Ok, I have been diddling around long enough. Let’s see if we can do it. Write Daron in the first person.
Ziggy hummed something out of tune and Bart noodled and noodled somewhere behind me. My unfocused eyes never moved as I unhooked my shoulder strap and let it fall to the floor with a gentle slap. I felt like sinking down, following it to rest on the worn wood floor, but I sat back onto a stool instead. “I’m calling it a night.” I held the guitar by the neck in my right hand, nicking the floor with the endpeg. “I’m bushed.”
“Don’t forget,” Ziggy said, his head so close to mine his hair brushed my ear. “We’re meeting Justin tomorrow.”
“I won’t.” He was already gone, now over by Bart who noodled still, putting note after note in some pattern that only he could hear. But I could still feel the warmth of his breath in my ear and goosebumps sprouted all over me, a big one in my jeans. I yanked the collar of my denim jacket up, slid the guitar into a flat black case and slipped out the door. I saw Bart stand up, come toward me, but I closed the door behind me and then I was alone in the alley.
I take it back. There was a stranger in the alley, who looked vaguely familiar. “Don’t call me that. Call me, Daron.”
“Ok, Daron. I hear you’re looking for a drummer.” He stepped forward, flicking his cigarette into a puddle. Then hunching his shoulders, stuffing his hands into his pockets, like he was wary of approaching me. “That true?”

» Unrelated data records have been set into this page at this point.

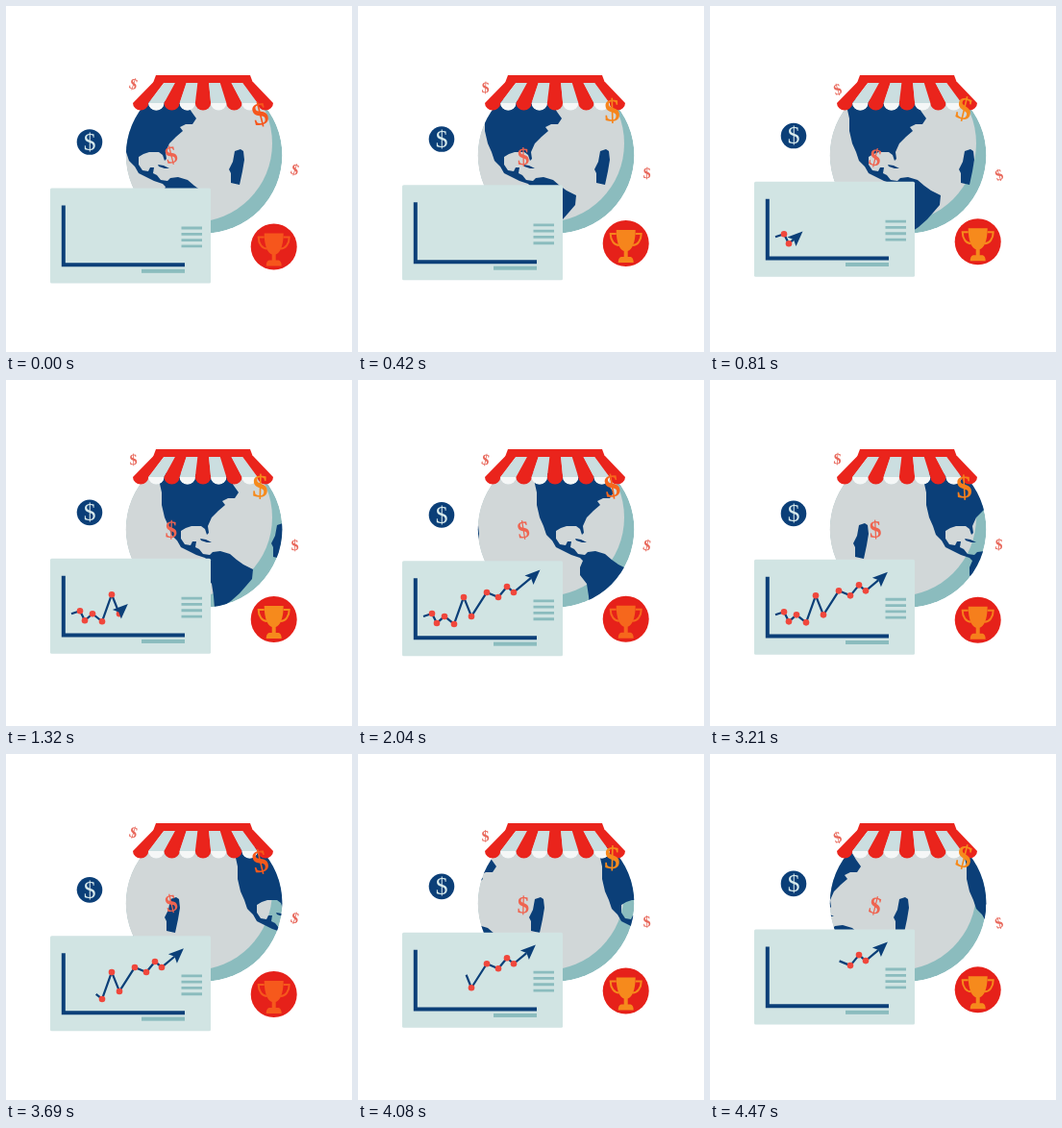
An HTML page that plays this animation: 360x360 px, repeating every 4.5 s.

```html
<!DOCTYPE html>
<html lang="en">
<head>
<meta charset="utf-8">
<title>Global store growth</title>
<style>
  html, body { margin: 0; width: 100%; height: 100%; overflow: hidden; background: #fff; }
  svg { display: block; width: 100vw; height: 100vh; }
  text { font-family: "Liberation Serif", "Noto Serif", serif; text-anchor: middle; }
  .ink { fill: #0b3f78; }
  .teal { fill: #8bbcbe; }
</style>
</head>
<body>
<svg viewBox="0 0 360 360">
  <defs>
    <clipPath id="disc"><circle cx="206.1" cy="155.200" r="81.300"/></clipPath>
    <g id="land">
      <path d="M113 96 L116 108 118 117 118 130 121 143 125 152 128 161 134 167 138 174 146 178 154 182 163 185 166 188
        163 195 163 203 170 212 172 225 173 238 181 236 190 230 199 222 206 214 212 207 213 197 203 192 196 187
        189 181 179 178 171 179 168 182 161 181 157 176 153 174 154 168 150 168 148 172 142 171 138 165 138 157
        143 154 149 152 159 152 163 155 165 161 167 159 166 152 170 143 177 136 184 130 181 126 187 123 194 123
        198 117 193 110 187 100Z"/>
      <path d="M158 165l6 1 6 3-5 0-6-2Z"/>
      <path d="M238 151l6-2 3 2 1 9-2 12-3 14-9-2 0-10-2-4 4-8Z"/>
    </g>
  </defs>

  <g clip-path="url(#disc)">
    <circle class="teal" cx="206.1" cy="155.200" r="81.300"/>
    <circle cx="195" cy="143" r="82" fill="#d1d7d8"/>
    <g id="strip" class="ink"><use href="#land"/><use href="#land" x="-190"/></g>
  </g>
  <g id="awning"></g>

  <g id="card">
    <rect x="46" width="167" height="99" rx="1.5" fill="#d1e4e3"/>
    <path d="M59.8 18V79.800H186" fill="none" stroke="#0b3f78" stroke-width="4"/>
    <rect class="teal" x="141" y="84.300" width="45" height="4"/>
    <path d="M182.500 41.500h21.500m-21.500 6.300h21.500m-21.500 6.300h21.500m-21.500 6.300h21.500" stroke="#8bbcbe" stroke-width="2.800"/>
    <g transform="translate(0 .6)">
      <polyline id="line" fill="none" stroke="#0b3f78" stroke-width="2.200" stroke-linejoin="round"/>
      <g id="dots" fill="#f0473c"></g>
      <path id="head" class="ink" d="M9.500 -8.500 L2.500 7 0 0 -6.500 -2.500Z"/>
    </g>
  </g>

  <g id="badge"><circle class="ink" r="13.300"/></g>
  <g id="prize">
    <circle r="24" fill="#e6211a"/>
    <g id="cup">
      <path d="M-10 -14H10C10 0 6 7 2 8V14H5Q8 15 8 20H-8Q-8 15 -5 14H-2V8C-6 7 -10 0 -10 -14Z"/>
      <path d="M-10 -10H-16C-16 -3 -12 2 -7 2M10 -10H16C16 -3 12 2 7 2" fill="none" stroke="currentColor" stroke-width="2"/>
    </g>
  </g>
  <g id="coins"></g>
</svg>
<script>
const LOOP = 4500, STEP = 30, BOB = 1800, LEAD = 130;
const $ = id => document.getElementById(id);

function add(parent, tag, attrs, text) {
  const el = document.createElementNS('http://www.w3.org/2000/svg', tag);
  for (const k in attrs) el.setAttribute(k, attrs[k]);
  if (text) el.textContent = text;
  return parent.appendChild(el);
}
const move = (el, x, y, turn = 0) =>
  el.setAttribute('transform', `translate(${x} ${y}) rotate(${turn})`);
const dollar = (parent, size, fill, weight = 400) =>
  add(parent, 'text', { y: size * 0.32, 'font-size': size, 'font-weight': weight, fill }, '$');

// Striped awning with scalloped flaps
const topX = i => 153.5 + i * 103.5 / 9, lowX = i => 132 + i * 146 / 9;
for (let i = 0; i < 9; i++) {
  const red = i % 2 === 0, a = lowX(i), b = lowX(i + 1);
  const flap = `A8.1 7.5 0 0 1 ${a} 101`;
  add($('awning'), 'path', {
    d: `M${topX(i)} 79H${topX(i + 1)}L${b} 101${flap}Z`, fill: red ? '#ea241c' : '#cbdee0'
  });
  if (!red) add($('awning'), 'path', { d: `M${a} 101H${b}${flap}Z`, fill: '#f5f7f7' });
}
add($('awning'), 'path', { d: 'M156 72H254L257 80H153Z', fill: '#ea241c' });

// Chart, in card coordinates
const pts = [[68, 57], [77, 54], [82, 64], [90, 57], [100, 65], [110, 37], [118, 57],
  [134, 32], [146, 37], [155, 26], [162, 32], [180, 17]];
const at = [0];
for (let i = 1; i < pts.length; i++)
  at[i] = at[i - 1] + Math.hypot(pts[i][0] - pts[i - 1][0], pts[i][1] - pts[i - 1][1]);
const total = at[at.length - 1];
$('line').setAttribute('points', pts.join(' '));
const dots = pts.slice(1, -1).map(([cx, cy]) => add($('dots'), 'circle', { cx, cy, r: 3.3 }));

function pointAt(len) {
  let i = 1;
  while (i < at.length - 1 && at[i] < len) i++;
  const k = (len - at[i - 1]) / (at[i] - at[i - 1]);
  return [0, 1].map(n => pts[i - 1][n] + k * (pts[i][n] - pts[i - 1][n]));
}

dollar($('badge'), 25.5, '#d9ebec');

// x, middle y, bob, turn, size, colour
const coins = [
  [132.7, 84, -3, 18, 16, '#e8675a'],
  [300.7, 173, -3, 18, 16, '#e8675a'],
  [172, 156.5, -1.5, -14, 25, '#ef6450'],
  [264.5, 110, 3, -14, 33, 'currentColor']
].map(([x, y, bob, turn, size, fill]) => {
  const g = add($('coins'), 'g', {});
  dollar(g, size, fill, 700);
  return { g, x, y, bob, turn };
});

const clamp = (v, max = total) => Math.min(max, Math.max(0, v));
const wave = t => Math.cos(2 * Math.PI * t / BOB);

function draw(t) {
  const c = wave(t), early = wave(t + LEAD);
  move($('strip'), t / 30, 0);
  move($('card'), 0, 186 + 3.5 * c);
  move($('badge'), 87, 138.2 + 3.3 * c);
  move($('prize'), 278.7, 248 + 2.8 * early);
  for (const k of coins) move(k.g, k.x, k.y + k.bob * early, k.turn * c);

  const orange = `rgb(246 ${Math.round(138 - 52 * Math.max(0, c))} 28)`;
  $('cup').style.color = $('cup').style.fill = $('coins').style.color = orange;

  // The arrow runs out to its full reach, then settles back a little
  const from = clamp((t - 3377) * 0.115);
  const to = clamp((t - 600) * 0.13) - clamp((t - 2040) * 0.02, 6);
  const shown = to > from;
  $('line').style.visibility = $('head').style.visibility = shown ? 'visible' : 'hidden';
  $('line').setAttribute('stroke-dasharray', `0 ${from} ${to - from} 999`);
  move($('head'), ...pointAt(to));
  dots.forEach((d, i) => {
    const on = shown && at[i + 1] > from && at[i + 1] < to + 3;
    d.style.visibility = on ? 'visible' : 'hidden';
  });
}

const start = performance.now();
function tick() {
  const t = (performance.now() - start) % LOOP;
  draw(Math.floor(t / STEP) * STEP);
  requestAnimationFrame(tick);
}
tick();
</script>
</body>
</html>
```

“Yeah, we are.” I watched the studio door. “You play?”
He shrugged. Was he here to try to sell me drugs? Or…
“Look, do you want an audition?”
A small smirk played across his lips. “I have some questions first.”
I tried to firm up in my mind what Ziggy and Bart had agreed on about terms and such. “OK, shoot.”
“Well, first off, do you always come out of the studio with a hard on?”
I tried to take a step back, but my legs didn’t work quite right, I stumbled. So he wasn’t here for drugs. I was about to say something, what exactly I don’t know, when he took his hands out of his pockets.
“Sorry,” he smiled, looking down. “I just couldn’t resist.”
“Get to the point.” I wanted to put the guitar down, I wanted to get out of that alley, among other things. “I don’t like flirts. Do I know you?”
“We met two summers ago at Bart’s parents’ place. I’m Alain.”
“You’re hair was a different color, then.” We shook hands, which seemed really silly to me. He already knew my name. That is, he knew me as Daron Moondog–I couldn’t remember if that was the name I had been using when we’d last met. I couldn’t remember if we were calling ourselves Moondog 3 back then. In fact, I couldn’t remember whether I had met Ziggy yet. I smiled. “Black.”
“Yeah.” the hands in the pockets again. his hair was dirty blond, straight as a rail, long in the front but short on the sides. “This is the real color.”
“Look,” I stopped glancing at the studio door. “You want to get something to eat?”
“Yeah sure. Sure.”
I led him around the corner to the donut shop. We trod silently past the two cops at the counter, to a booth in the back. We stirred our coffees and talked about people we knew in common. He was actually a friend of a friend of Bart’s, and he did actually play drums, but he told me he was “partially committed” to some other friends. Which was fine because we had plenty of people trying out. Then some of the guys from Triangle West came in and we yakked for a while with them. They’d just played a gig at the CLub COrner and bitched endlessly about the sound there. Which was fine with me, the sound always sucks there. Then they left, and Alain began telling me about a good record store in Oldport.
I was beginning to think he had chickened out when the conversation suddenly turned to the question of crash space. He was staying with the mutual friend of Bart’s on the North side. And I said “I live ont he East Side. Why don’t you crash at my place?” And then it wasn’t in what he said but in the way he smiled that let me know I was right about him.